--- EXTRACTED ENTRIES ---

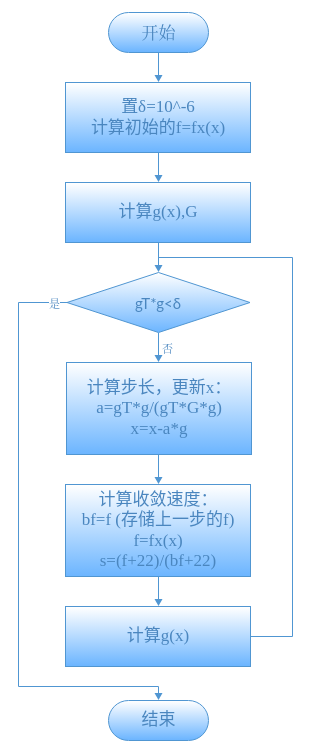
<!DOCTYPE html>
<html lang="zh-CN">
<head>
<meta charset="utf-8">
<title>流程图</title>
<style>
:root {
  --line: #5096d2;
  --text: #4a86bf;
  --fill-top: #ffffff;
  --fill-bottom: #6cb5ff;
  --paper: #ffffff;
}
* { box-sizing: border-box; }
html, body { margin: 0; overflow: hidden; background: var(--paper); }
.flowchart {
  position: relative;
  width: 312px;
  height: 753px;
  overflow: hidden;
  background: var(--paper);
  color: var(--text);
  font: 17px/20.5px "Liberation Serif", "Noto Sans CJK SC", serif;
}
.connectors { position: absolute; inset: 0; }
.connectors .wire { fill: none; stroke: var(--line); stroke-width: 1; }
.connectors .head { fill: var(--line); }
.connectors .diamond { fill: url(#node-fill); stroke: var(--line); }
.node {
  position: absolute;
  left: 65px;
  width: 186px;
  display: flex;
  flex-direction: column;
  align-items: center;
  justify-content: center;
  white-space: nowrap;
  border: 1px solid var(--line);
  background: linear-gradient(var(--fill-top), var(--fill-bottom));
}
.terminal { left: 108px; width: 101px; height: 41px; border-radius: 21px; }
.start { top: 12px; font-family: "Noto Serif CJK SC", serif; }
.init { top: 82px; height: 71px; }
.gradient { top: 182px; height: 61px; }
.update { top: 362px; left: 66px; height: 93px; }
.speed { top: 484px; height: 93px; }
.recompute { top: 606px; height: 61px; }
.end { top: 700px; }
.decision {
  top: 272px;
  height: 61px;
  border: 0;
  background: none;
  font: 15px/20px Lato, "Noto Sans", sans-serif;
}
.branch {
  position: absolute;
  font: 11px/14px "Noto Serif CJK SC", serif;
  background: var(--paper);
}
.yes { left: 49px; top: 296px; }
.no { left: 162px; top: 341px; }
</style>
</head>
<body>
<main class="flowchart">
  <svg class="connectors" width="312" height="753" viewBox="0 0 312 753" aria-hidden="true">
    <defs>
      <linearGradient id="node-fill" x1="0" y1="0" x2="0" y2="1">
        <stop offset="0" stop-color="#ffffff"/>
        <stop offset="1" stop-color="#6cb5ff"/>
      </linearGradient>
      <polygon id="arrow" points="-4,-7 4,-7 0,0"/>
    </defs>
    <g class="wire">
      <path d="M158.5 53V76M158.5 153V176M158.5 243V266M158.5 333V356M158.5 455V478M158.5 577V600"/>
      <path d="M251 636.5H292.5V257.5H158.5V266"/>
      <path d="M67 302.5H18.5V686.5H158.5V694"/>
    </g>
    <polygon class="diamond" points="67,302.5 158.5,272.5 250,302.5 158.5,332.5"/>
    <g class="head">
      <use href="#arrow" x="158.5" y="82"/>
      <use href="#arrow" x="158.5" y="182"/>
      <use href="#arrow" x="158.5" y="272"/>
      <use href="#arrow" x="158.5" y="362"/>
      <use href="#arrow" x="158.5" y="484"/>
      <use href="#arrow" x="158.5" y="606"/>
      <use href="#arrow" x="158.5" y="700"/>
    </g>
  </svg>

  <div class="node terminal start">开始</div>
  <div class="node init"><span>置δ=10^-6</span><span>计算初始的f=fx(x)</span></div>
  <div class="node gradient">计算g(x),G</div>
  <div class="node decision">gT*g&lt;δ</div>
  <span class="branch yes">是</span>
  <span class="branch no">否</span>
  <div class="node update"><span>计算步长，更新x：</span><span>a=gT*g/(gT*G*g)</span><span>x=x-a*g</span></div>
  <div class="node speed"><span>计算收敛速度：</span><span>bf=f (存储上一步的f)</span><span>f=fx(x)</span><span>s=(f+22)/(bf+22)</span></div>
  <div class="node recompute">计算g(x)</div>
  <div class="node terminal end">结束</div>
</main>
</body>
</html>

---

ABOUT THIS EXERCISE
For each record above, write out its text exactly and skip any picture.

FINAL ANSWER
<!DOCTYPE html>
<html lang="zh-CN">
<head>
<meta charset="utf-8">
<title>流程图</title>
<style>
:root {
  --line: #5096d2;
  --text: #4a86bf;
  --fill-top: #ffffff;
  --fill-bottom: #6cb5ff;
  --paper: #ffffff;
}
* { box-sizing: border-box; }
html, body { margin: 0; overflow: hidden; background: var(--paper); }
.flowchart {
  position: relative;
  width: 312px;
  height: 753px;
  overflow: hidden;
  background: var(--paper);
  color: var(--text);
  font: 17px/20.5px "Liberation Serif", "Noto Sans CJK SC", serif;
}
.connectors { position: absolute; inset: 0; }
.connectors .wire { fill: none; stroke: var(--line); stroke-width: 1; }
.connectors .head { fill: var(--line); }
.connectors .diamond { fill: url(#node-fill); stroke: var(--line); }
.node {
  position: absolute;
  left: 65px;
  width: 186px;
  display: flex;
  flex-direction: column;
  align-items: center;
  justify-content: center;
  white-space: nowrap;
  border: 1px solid var(--line);
  background: linear-gradient(var(--fill-top), var(--fill-bottom));
}
.terminal { left: 108px; width: 101px; height: 41px; border-radius: 21px; }
.start { top: 12px; font-family: "Noto Serif CJK SC", serif; }
.init { top: 82px; height: 71px; }
.gradient { top: 182px; height: 61px; }
.update { top: 362px; left: 66px; height: 93px; }
.speed { top: 484px; height: 93px; }
.recompute { top: 606px; height: 61px; }
.end { top: 700px; }
.decision {
  top: 272px;
  height: 61px;
  border: 0;
  background: none;
  font: 15px/20px Lato, "Noto Sans", sans-serif;
}
.branch {
  position: absolute;
  font: 11px/14px "Noto Serif CJK SC", serif;
  background: var(--paper);
}
.yes { left: 49px; top: 296px; }
.no { left: 162px; top: 341px; }
</style>
</head>
<body>
<main class="flowchart">
  <svg class="connectors" width="312" height="753" viewBox="0 0 312 753" aria-hidden="true">
    <defs>
      <linearGradient id="node-fill" x1="0" y1="0" x2="0" y2="1">
        <stop offset="0" stop-color="#ffffff"/>
        <stop offset="1" stop-color="#6cb5ff"/>
      </linearGradient>
      <polygon id="arrow" points="-4,-7 4,-7 0,0"/>
    </defs>
    <g class="wire">
      <path d="M158.5 53V76M158.5 153V176M158.5 243V266M158.5 333V356M158.5 455V478M158.5 577V600"/>
      <path d="M251 636.5H292.5V257.5H158.5V266"/>
      <path d="M67 302.5H18.5V686.5H158.5V694"/>
    </g>
    <polygon class="diamond" points="67,302.5 158.5,272.5 250,302.5 158.5,332.5"/>
    <g class="head">
      <use href="#arrow" x="158.5" y="82"/>
      <use href="#arrow" x="158.5" y="182"/>
      <use href="#arrow" x="158.5" y="272"/>
      <use href="#arrow" x="158.5" y="362"/>
      <use href="#arrow" x="158.5" y="484"/>
      <use href="#arrow" x="158.5" y="606"/>
      <use href="#arrow" x="158.5" y="700"/>
    </g>
  </svg>

  <div class="node terminal start">开始</div>
  <div class="node init"><span>置δ=10^-6</span><span>计算初始的f=fx(x)</span></div>
  <div class="node gradient">计算g(x),G</div>
  <div class="node decision">gT*g&lt;δ</div>
  <span class="branch yes">是</span>
  <span class="branch no">否</span>
  <div class="node update"><span>计算步长，更新x：</span><span>a=gT*g/(gT*G*g)</span><span>x=x-a*g</span></div>
  <div class="node speed"><span>计算收敛速度：</span><span>bf=f (存储上一步的f)</span><span>f=fx(x)</span><span>s=(f+22)/(bf+22)</span></div>
  <div class="node recompute">计算g(x)</div>
  <div class="node terminal end">结束</div>
</main>
</body>
</html>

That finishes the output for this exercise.